*Try it*.
Below are records; copy every line in them that holds the word "rotate".

*Pictures paired with source code*.
+===+
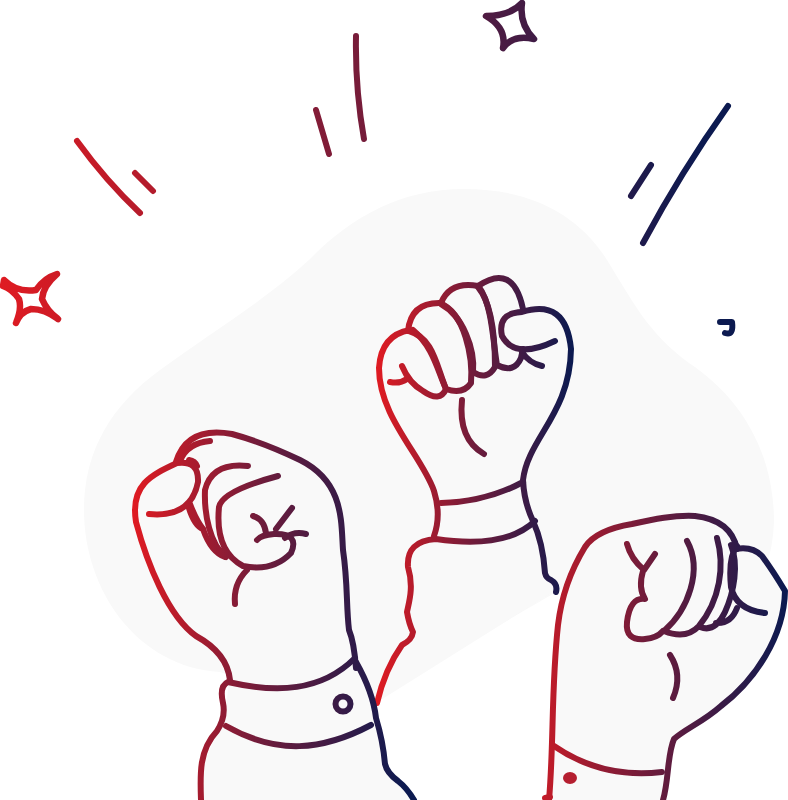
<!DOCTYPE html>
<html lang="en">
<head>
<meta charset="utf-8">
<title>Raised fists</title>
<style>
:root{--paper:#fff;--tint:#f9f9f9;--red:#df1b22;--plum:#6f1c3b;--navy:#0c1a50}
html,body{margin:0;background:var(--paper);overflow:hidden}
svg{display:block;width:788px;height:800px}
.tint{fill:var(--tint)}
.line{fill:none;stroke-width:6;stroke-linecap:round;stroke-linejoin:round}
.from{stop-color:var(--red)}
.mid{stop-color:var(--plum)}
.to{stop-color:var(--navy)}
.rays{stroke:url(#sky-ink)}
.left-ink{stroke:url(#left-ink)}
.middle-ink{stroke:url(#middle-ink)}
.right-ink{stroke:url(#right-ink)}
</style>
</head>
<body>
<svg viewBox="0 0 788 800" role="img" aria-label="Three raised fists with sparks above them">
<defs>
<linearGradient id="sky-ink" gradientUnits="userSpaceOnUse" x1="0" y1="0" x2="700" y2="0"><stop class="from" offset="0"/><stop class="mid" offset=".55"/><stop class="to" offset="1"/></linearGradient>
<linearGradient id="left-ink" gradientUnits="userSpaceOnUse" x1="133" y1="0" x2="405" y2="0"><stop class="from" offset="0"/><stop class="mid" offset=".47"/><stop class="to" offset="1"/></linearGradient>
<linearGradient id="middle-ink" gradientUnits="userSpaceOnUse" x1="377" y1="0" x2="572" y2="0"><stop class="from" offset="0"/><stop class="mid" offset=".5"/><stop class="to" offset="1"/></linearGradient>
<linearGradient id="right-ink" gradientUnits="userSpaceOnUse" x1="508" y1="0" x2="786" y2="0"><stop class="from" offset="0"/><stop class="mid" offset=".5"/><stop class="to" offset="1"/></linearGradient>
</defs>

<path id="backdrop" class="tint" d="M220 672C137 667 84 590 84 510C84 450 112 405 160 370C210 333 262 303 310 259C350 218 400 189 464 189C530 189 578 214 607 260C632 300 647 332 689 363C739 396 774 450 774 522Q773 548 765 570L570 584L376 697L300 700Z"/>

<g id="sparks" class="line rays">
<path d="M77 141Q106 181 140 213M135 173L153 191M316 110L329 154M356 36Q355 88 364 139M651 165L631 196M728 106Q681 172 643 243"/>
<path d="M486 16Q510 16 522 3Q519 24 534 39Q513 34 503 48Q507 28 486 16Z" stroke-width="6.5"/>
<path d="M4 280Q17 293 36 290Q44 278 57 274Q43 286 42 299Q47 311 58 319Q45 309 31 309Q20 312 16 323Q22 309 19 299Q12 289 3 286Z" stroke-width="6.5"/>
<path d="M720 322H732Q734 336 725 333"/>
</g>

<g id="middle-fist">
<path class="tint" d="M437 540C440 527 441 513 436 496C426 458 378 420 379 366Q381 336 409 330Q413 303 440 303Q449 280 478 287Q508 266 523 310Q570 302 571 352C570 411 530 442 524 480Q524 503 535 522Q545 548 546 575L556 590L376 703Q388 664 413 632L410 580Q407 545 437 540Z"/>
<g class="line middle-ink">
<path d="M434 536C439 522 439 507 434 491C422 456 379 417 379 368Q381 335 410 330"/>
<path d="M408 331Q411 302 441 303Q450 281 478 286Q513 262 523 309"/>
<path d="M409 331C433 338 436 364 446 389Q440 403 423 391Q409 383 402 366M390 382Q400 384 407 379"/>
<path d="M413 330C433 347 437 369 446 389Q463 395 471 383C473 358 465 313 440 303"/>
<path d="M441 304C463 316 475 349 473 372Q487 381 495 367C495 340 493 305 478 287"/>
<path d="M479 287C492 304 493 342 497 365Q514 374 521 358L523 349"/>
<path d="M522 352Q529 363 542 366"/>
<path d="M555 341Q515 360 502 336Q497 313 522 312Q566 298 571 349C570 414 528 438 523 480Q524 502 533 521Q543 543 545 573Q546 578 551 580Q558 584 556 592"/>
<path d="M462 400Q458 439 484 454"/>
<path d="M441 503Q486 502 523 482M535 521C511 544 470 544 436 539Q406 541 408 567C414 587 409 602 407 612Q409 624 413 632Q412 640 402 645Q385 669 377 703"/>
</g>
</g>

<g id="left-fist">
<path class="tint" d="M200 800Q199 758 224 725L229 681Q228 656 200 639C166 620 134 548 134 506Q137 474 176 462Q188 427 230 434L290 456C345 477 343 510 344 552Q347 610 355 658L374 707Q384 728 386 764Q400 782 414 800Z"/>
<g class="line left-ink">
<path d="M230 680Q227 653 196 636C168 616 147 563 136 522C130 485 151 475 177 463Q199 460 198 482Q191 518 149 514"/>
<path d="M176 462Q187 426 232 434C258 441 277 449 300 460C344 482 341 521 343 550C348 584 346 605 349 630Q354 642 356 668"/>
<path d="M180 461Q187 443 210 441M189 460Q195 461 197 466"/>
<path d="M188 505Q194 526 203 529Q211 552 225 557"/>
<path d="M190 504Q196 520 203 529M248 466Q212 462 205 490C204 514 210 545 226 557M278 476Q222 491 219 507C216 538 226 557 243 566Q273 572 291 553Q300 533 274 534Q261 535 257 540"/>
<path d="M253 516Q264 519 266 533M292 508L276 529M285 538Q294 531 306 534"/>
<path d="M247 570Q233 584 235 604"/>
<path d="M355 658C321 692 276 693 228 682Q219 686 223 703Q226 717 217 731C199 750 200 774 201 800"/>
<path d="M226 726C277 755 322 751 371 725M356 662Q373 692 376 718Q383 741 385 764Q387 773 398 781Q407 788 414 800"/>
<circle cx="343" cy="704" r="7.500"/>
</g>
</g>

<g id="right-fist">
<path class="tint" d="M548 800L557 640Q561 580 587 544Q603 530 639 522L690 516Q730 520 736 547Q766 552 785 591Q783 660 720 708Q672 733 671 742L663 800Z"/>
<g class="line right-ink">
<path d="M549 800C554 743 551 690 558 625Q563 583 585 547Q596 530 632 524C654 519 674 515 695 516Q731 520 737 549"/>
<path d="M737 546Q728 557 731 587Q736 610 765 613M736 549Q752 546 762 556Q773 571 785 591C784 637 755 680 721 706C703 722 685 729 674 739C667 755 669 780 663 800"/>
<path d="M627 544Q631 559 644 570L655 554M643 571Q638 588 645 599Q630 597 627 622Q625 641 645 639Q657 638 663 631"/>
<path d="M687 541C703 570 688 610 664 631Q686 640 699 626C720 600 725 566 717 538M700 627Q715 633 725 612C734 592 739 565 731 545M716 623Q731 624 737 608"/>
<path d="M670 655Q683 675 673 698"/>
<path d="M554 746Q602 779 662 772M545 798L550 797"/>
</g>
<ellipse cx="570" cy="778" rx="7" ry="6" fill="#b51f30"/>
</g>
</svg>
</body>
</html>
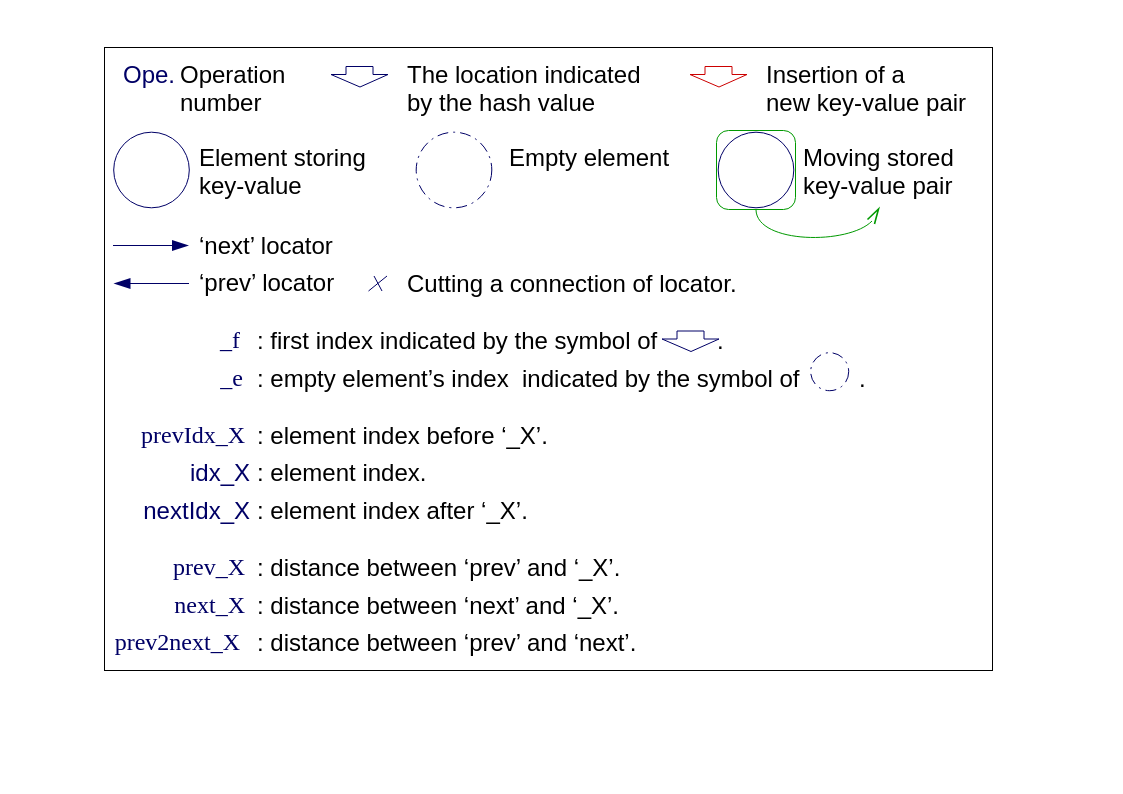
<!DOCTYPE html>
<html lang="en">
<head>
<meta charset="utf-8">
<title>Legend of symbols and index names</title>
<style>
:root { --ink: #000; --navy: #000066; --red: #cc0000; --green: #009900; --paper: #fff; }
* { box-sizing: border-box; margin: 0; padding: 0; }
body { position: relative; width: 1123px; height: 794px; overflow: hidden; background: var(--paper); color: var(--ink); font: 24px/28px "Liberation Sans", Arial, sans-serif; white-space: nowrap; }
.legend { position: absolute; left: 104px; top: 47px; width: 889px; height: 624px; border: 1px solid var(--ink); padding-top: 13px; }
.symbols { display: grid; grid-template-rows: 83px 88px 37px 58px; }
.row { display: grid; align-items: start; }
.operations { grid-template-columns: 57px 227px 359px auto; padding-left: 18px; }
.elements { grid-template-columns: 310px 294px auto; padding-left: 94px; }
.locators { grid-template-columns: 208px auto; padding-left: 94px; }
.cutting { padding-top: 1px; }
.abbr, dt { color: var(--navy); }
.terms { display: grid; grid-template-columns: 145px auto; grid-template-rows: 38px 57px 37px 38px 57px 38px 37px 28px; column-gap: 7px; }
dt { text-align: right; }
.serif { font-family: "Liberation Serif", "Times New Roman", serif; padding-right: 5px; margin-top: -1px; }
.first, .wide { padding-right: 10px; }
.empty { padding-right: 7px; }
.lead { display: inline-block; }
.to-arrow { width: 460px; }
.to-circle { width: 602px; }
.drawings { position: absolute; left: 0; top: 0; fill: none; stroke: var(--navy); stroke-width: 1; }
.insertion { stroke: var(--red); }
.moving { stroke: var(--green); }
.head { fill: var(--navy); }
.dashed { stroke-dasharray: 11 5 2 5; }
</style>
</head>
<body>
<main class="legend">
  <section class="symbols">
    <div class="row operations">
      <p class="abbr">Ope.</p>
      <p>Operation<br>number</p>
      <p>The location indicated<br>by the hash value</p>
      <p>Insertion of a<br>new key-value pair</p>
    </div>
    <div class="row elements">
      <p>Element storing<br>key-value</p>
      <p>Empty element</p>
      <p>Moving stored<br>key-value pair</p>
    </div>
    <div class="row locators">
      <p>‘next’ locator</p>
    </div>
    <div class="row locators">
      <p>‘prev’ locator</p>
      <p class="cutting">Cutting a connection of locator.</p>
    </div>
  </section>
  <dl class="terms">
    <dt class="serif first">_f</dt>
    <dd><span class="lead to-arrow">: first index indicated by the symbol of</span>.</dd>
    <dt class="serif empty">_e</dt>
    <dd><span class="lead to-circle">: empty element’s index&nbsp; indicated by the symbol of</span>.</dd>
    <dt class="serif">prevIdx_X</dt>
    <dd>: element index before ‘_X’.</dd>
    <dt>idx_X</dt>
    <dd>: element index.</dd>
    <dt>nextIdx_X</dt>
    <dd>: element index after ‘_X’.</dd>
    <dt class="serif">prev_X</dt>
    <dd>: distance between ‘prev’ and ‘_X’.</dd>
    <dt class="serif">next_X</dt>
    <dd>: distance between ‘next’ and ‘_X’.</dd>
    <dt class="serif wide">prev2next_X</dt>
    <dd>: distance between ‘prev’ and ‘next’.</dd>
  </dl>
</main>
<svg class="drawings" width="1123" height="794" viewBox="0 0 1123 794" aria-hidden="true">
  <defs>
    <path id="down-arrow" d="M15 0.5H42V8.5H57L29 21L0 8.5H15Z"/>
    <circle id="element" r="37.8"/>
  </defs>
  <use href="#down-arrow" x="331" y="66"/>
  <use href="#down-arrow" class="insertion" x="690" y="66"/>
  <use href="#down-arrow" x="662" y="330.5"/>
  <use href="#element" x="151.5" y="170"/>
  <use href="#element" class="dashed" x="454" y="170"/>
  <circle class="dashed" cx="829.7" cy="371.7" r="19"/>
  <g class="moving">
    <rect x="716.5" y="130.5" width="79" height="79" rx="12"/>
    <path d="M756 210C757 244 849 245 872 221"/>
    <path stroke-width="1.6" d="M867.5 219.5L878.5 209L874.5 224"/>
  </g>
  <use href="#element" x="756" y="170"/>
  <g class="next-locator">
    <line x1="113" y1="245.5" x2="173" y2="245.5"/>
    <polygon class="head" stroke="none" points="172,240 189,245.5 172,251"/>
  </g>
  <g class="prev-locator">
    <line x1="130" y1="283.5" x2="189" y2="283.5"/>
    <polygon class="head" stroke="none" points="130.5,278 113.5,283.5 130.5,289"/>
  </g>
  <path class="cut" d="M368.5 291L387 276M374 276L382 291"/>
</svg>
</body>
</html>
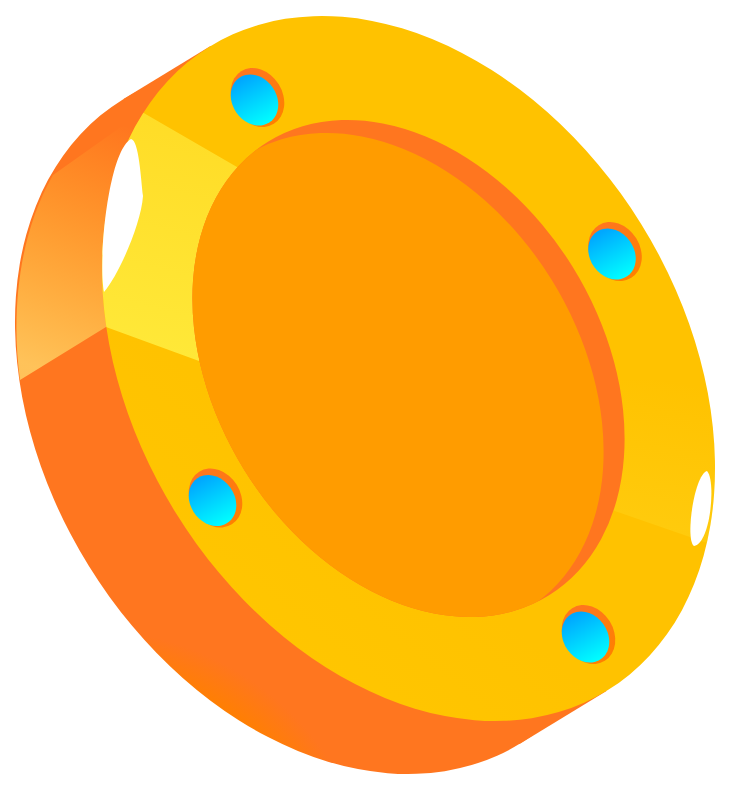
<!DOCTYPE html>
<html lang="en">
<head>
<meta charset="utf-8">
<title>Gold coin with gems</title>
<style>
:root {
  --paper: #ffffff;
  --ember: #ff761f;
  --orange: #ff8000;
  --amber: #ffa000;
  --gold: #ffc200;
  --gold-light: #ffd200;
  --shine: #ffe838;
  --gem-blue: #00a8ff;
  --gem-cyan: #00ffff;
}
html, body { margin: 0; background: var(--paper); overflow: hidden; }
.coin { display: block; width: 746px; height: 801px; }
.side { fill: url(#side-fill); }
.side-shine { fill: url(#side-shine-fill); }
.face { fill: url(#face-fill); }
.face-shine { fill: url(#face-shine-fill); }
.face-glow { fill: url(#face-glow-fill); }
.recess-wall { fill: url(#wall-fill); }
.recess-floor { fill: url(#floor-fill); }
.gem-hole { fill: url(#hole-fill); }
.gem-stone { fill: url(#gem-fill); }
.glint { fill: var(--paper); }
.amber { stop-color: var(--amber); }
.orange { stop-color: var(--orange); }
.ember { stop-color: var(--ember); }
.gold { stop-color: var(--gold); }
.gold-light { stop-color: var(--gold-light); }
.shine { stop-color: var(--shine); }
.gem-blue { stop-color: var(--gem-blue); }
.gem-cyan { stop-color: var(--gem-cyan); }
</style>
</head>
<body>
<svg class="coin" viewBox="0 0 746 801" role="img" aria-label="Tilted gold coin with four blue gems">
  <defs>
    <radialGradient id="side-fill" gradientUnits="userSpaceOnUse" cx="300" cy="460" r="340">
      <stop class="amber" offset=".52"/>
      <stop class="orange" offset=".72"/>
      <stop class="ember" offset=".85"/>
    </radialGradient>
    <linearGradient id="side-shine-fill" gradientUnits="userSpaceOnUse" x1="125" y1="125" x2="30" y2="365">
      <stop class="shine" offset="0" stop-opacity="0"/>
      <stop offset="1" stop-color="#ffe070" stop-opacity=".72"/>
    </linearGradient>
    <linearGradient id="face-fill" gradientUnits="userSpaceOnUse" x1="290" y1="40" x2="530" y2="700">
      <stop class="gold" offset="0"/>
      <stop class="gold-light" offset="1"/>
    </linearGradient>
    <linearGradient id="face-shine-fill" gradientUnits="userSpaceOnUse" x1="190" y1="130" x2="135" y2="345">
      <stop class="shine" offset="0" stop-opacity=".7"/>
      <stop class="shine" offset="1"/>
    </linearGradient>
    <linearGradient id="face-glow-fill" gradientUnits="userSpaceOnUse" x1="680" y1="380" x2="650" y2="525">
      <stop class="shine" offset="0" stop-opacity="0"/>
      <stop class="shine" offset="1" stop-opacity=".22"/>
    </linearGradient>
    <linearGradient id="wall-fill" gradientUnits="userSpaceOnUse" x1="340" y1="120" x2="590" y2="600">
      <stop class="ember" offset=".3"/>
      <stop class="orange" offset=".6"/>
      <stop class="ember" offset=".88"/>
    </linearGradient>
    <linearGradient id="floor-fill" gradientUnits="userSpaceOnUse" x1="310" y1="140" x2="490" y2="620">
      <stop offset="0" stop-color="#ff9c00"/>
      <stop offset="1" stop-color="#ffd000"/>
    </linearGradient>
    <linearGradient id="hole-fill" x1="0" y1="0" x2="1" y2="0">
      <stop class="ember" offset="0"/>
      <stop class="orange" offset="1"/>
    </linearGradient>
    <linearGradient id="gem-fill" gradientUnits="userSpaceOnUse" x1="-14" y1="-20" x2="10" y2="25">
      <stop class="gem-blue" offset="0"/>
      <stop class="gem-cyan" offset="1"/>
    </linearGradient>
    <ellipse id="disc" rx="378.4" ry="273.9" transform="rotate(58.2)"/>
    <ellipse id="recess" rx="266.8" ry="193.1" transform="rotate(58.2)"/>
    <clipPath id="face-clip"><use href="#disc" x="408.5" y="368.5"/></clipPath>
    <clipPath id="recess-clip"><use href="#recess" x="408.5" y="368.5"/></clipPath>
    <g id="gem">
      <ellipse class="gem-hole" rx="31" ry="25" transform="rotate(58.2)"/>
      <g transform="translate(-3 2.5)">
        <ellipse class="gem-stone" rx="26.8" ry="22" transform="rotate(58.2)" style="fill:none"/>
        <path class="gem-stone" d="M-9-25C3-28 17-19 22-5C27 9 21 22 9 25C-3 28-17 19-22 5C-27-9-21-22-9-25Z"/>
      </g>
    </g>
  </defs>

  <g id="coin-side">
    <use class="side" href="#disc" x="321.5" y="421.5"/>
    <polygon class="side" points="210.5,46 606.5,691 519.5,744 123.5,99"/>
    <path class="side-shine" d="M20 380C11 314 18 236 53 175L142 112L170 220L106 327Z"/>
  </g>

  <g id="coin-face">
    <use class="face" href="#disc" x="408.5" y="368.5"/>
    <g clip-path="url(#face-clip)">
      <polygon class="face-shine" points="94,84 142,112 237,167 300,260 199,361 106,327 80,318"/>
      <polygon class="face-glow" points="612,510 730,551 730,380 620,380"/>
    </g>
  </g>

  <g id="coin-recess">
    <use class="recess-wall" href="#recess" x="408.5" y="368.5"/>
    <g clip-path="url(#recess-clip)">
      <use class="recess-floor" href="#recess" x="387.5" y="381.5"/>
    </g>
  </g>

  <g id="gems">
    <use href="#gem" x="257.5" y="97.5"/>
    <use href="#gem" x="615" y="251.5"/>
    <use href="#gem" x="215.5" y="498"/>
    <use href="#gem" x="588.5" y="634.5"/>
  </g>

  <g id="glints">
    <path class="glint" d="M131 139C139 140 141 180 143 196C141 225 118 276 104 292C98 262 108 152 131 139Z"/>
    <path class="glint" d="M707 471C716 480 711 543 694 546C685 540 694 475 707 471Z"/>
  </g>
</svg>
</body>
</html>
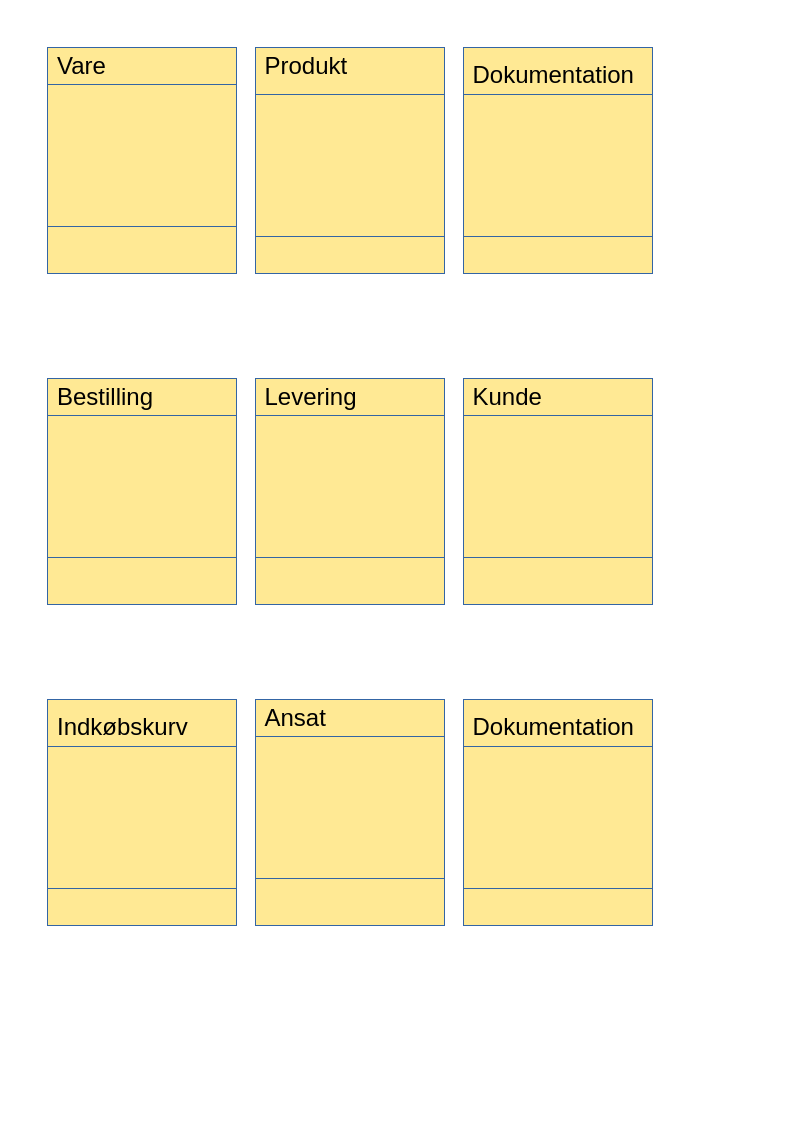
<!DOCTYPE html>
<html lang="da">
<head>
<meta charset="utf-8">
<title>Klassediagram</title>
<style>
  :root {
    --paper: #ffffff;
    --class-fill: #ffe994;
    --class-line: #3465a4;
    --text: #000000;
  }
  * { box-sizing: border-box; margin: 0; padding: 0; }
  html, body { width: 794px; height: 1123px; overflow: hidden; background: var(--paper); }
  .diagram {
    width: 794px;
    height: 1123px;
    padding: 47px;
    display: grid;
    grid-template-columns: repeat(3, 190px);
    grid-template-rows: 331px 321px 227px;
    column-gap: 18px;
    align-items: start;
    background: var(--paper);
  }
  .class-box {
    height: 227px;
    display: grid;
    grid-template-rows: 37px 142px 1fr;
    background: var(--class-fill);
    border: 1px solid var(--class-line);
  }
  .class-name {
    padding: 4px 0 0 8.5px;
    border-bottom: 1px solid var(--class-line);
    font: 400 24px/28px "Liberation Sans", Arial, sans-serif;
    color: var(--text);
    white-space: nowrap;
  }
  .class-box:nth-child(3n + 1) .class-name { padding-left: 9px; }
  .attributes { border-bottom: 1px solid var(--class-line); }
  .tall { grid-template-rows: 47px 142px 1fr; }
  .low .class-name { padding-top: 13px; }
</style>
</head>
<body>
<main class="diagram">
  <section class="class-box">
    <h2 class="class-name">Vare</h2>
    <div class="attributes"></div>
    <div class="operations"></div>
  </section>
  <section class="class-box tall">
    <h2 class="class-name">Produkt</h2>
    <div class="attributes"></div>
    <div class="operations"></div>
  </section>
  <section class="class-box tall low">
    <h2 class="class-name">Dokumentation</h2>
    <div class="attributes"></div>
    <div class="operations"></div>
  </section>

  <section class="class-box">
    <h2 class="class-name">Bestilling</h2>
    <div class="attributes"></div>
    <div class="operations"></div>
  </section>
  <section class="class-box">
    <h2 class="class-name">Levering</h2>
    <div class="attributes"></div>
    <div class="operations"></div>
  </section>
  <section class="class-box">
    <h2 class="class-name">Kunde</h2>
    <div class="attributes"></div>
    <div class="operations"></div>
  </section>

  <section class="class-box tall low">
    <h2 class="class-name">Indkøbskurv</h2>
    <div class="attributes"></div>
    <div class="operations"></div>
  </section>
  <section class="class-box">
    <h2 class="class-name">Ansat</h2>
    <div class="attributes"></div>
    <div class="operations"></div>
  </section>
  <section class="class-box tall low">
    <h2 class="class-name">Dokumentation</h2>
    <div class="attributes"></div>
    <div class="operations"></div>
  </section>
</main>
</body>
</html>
+===+
*Completed exercise*.
    <ellipse id="disc" rx="378.4" ry="273.9" transform="rotate(58.2)"/>
    <ellipse id="recess" rx="266.8" ry="193.1" transform="rotate(58.2)"/>
      <ellipse class="gem-hole" rx="31" ry="25" transform="rotate(58.2)"/>
        <ellipse class="gem-stone" rx="26.8" ry="22" transform="rotate(58.2)" style="fill:none"/>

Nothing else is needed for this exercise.